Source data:
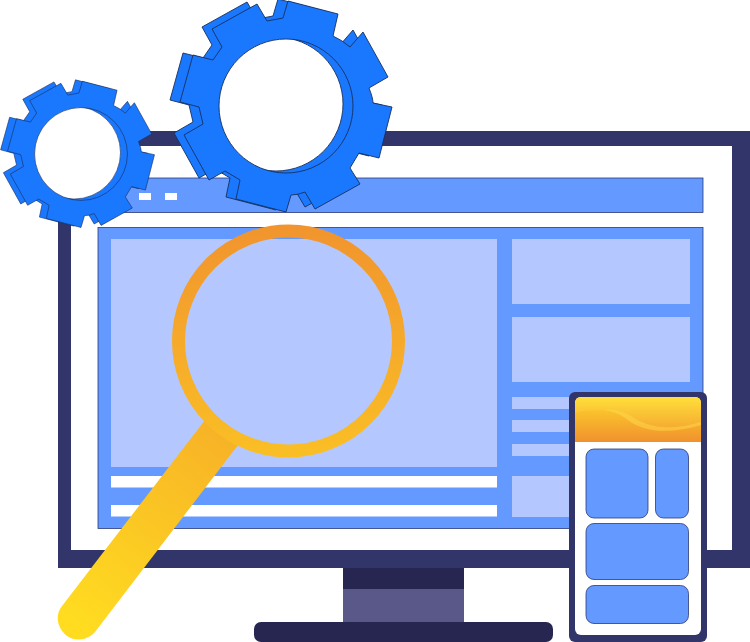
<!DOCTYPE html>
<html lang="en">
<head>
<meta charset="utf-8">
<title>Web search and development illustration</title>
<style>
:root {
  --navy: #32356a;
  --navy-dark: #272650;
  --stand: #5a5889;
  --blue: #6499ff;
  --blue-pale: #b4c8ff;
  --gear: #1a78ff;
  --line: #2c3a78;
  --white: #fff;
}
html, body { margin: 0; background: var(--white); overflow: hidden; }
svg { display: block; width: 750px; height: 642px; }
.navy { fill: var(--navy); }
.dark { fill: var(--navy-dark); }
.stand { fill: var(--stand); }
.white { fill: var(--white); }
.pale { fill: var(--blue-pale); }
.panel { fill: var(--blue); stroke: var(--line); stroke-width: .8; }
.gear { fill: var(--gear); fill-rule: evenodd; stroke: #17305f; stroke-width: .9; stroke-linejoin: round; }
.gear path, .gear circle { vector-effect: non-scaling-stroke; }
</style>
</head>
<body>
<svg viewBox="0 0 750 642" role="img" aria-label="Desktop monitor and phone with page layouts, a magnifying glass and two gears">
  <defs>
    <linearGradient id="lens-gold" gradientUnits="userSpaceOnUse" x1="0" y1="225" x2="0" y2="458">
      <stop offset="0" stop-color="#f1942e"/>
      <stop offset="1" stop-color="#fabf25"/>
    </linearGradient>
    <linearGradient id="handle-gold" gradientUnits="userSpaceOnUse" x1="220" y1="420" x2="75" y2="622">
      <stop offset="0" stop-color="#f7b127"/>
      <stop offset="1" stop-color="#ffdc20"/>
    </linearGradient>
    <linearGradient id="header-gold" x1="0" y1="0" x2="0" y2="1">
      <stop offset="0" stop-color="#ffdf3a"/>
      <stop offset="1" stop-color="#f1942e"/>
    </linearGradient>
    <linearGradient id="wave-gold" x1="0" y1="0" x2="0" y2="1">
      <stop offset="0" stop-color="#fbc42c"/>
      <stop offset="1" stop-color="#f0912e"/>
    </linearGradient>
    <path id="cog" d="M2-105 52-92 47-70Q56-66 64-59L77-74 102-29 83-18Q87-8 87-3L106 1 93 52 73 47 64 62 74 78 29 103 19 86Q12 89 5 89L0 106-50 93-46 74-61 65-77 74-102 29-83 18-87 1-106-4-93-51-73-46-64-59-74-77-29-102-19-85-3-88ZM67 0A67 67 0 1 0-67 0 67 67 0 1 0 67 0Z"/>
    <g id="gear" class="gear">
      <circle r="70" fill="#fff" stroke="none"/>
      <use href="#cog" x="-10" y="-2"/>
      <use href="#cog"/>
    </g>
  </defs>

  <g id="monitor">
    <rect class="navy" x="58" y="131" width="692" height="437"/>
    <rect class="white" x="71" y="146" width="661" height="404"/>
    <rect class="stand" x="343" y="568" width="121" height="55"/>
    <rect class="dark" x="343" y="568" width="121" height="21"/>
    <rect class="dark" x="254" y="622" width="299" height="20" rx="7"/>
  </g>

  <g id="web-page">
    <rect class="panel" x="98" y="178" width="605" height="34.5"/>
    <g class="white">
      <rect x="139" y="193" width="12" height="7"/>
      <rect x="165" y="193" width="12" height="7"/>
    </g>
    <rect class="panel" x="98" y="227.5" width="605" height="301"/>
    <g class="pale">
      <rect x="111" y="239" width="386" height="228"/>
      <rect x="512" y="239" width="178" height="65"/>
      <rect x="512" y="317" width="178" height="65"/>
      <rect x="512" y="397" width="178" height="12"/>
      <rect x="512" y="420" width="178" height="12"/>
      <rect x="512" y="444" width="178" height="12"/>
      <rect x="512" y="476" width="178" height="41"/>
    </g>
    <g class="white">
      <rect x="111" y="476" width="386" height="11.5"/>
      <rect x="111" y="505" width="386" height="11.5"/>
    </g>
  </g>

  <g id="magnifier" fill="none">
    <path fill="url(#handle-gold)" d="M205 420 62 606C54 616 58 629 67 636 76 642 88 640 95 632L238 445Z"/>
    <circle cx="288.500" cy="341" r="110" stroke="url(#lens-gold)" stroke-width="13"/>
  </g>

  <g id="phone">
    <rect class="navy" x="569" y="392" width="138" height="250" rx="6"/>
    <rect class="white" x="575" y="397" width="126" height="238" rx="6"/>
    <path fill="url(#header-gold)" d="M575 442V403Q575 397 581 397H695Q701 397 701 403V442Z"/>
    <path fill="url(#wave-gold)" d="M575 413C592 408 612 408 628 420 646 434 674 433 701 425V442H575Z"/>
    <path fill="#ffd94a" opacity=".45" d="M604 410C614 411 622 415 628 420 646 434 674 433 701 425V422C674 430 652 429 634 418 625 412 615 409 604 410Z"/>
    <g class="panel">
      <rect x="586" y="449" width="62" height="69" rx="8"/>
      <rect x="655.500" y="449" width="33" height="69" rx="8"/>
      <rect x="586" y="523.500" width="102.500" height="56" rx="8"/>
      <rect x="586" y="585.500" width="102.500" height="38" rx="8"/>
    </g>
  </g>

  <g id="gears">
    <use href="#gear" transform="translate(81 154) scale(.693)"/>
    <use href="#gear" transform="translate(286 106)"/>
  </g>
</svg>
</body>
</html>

#### [EXERCISE DIRECTIONS]
Every line above is to be written out unchanged, with the pictures omitted.

#### [ANSWER BOX]
<!DOCTYPE html>
<html lang="en">
<head>
<meta charset="utf-8">
<title>Web search and development illustration</title>
<style>
:root {
  --navy: #32356a;
  --navy-dark: #272650;
  --stand: #5a5889;
  --blue: #6499ff;
  --blue-pale: #b4c8ff;
  --gear: #1a78ff;
  --line: #2c3a78;
  --white: #fff;
}
html, body { margin: 0; background: var(--white); overflow: hidden; }
svg { display: block; width: 750px; height: 642px; }
.navy { fill: var(--navy); }
.dark { fill: var(--navy-dark); }
.stand { fill: var(--stand); }
.white { fill: var(--white); }
.pale { fill: var(--blue-pale); }
.panel { fill: var(--blue); stroke: var(--line); stroke-width: .8; }
.gear { fill: var(--gear); fill-rule: evenodd; stroke: #17305f; stroke-width: .9; stroke-linejoin: round; }
.gear path, .gear circle { vector-effect: non-scaling-stroke; }
</style>
</head>
<body>
<svg viewBox="0 0 750 642" role="img" aria-label="Desktop monitor and phone with page layouts, a magnifying glass and two gears">
  <defs>
    <linearGradient id="lens-gold" gradientUnits="userSpaceOnUse" x1="0" y1="225" x2="0" y2="458">
      <stop offset="0" stop-color="#f1942e"/>
      <stop offset="1" stop-color="#fabf25"/>
    </linearGradient>
    <linearGradient id="handle-gold" gradientUnits="userSpaceOnUse" x1="220" y1="420" x2="75" y2="622">
      <stop offset="0" stop-color="#f7b127"/>
      <stop offset="1" stop-color="#ffdc20"/>
    </linearGradient>
    <linearGradient id="header-gold" x1="0" y1="0" x2="0" y2="1">
      <stop offset="0" stop-color="#ffdf3a"/>
      <stop offset="1" stop-color="#f1942e"/>
    </linearGradient>
    <linearGradient id="wave-gold" x1="0" y1="0" x2="0" y2="1">
      <stop offset="0" stop-color="#fbc42c"/>
      <stop offset="1" stop-color="#f0912e"/>
    </linearGradient>
    <path id="cog" d="M2-105 52-92 47-70Q56-66 64-59L77-74 102-29 83-18Q87-8 87-3L106 1 93 52 73 47 64 62 74 78 29 103 19 86Q12 89 5 89L0 106-50 93-46 74-61 65-77 74-102 29-83 18-87 1-106-4-93-51-73-46-64-59-74-77-29-102-19-85-3-88ZM67 0A67 67 0 1 0-67 0 67 67 0 1 0 67 0Z"/>
    <g id="gear" class="gear">
      <circle r="70" fill="#fff" stroke="none"/>
      <use href="#cog" x="-10" y="-2"/>
      <use href="#cog"/>
    </g>
  </defs>

  <g id="monitor">
    <rect class="navy" x="58" y="131" width="692" height="437"/>
    <rect class="white" x="71" y="146" width="661" height="404"/>
    <rect class="stand" x="343" y="568" width="121" height="55"/>
    <rect class="dark" x="343" y="568" width="121" height="21"/>
    <rect class="dark" x="254" y="622" width="299" height="20" rx="7"/>
  </g>

  <g id="web-page">
    <rect class="panel" x="98" y="178" width="605" height="34.5"/>
    <g class="white">
      <rect x="139" y="193" width="12" height="7"/>
      <rect x="165" y="193" width="12" height="7"/>
    </g>
    <rect class="panel" x="98" y="227.5" width="605" height="301"/>
    <g class="pale">
      <rect x="111" y="239" width="386" height="228"/>
      <rect x="512" y="239" width="178" height="65"/>
      <rect x="512" y="317" width="178" height="65"/>
      <rect x="512" y="397" width="178" height="12"/>
      <rect x="512" y="420" width="178" height="12"/>
      <rect x="512" y="444" width="178" height="12"/>
      <rect x="512" y="476" width="178" height="41"/>
    </g>
    <g class="white">
      <rect x="111" y="476" width="386" height="11.5"/>
      <rect x="111" y="505" width="386" height="11.5"/>
    </g>
  </g>

  <g id="magnifier" fill="none">
    <path fill="url(#handle-gold)" d="M205 420 62 606C54 616 58 629 67 636 76 642 88 640 95 632L238 445Z"/>
    <circle cx="288.500" cy="341" r="110" stroke="url(#lens-gold)" stroke-width="13"/>
  </g>

  <g id="phone">
    <rect class="navy" x="569" y="392" width="138" height="250" rx="6"/>
    <rect class="white" x="575" y="397" width="126" height="238" rx="6"/>
    <path fill="url(#header-gold)" d="M575 442V403Q575 397 581 397H695Q701 397 701 403V442Z"/>
    <path fill="url(#wave-gold)" d="M575 413C592 408 612 408 628 420 646 434 674 433 701 425V442H575Z"/>
    <path fill="#ffd94a" opacity=".45" d="M604 410C614 411 622 415 628 420 646 434 674 433 701 425V422C674 430 652 429 634 418 625 412 615 409 604 410Z"/>
    <g class="panel">
      <rect x="586" y="449" width="62" height="69" rx="8"/>
      <rect x="655.500" y="449" width="33" height="69" rx="8"/>
      <rect x="586" y="523.500" width="102.500" height="56" rx="8"/>
      <rect x="586" y="585.500" width="102.500" height="38" rx="8"/>
    </g>
  </g>

  <g id="gears">
    <use href="#gear" transform="translate(81 154) scale(.693)"/>
    <use href="#gear" transform="translate(286 106)"/>
  </g>
</svg>
</body>
</html>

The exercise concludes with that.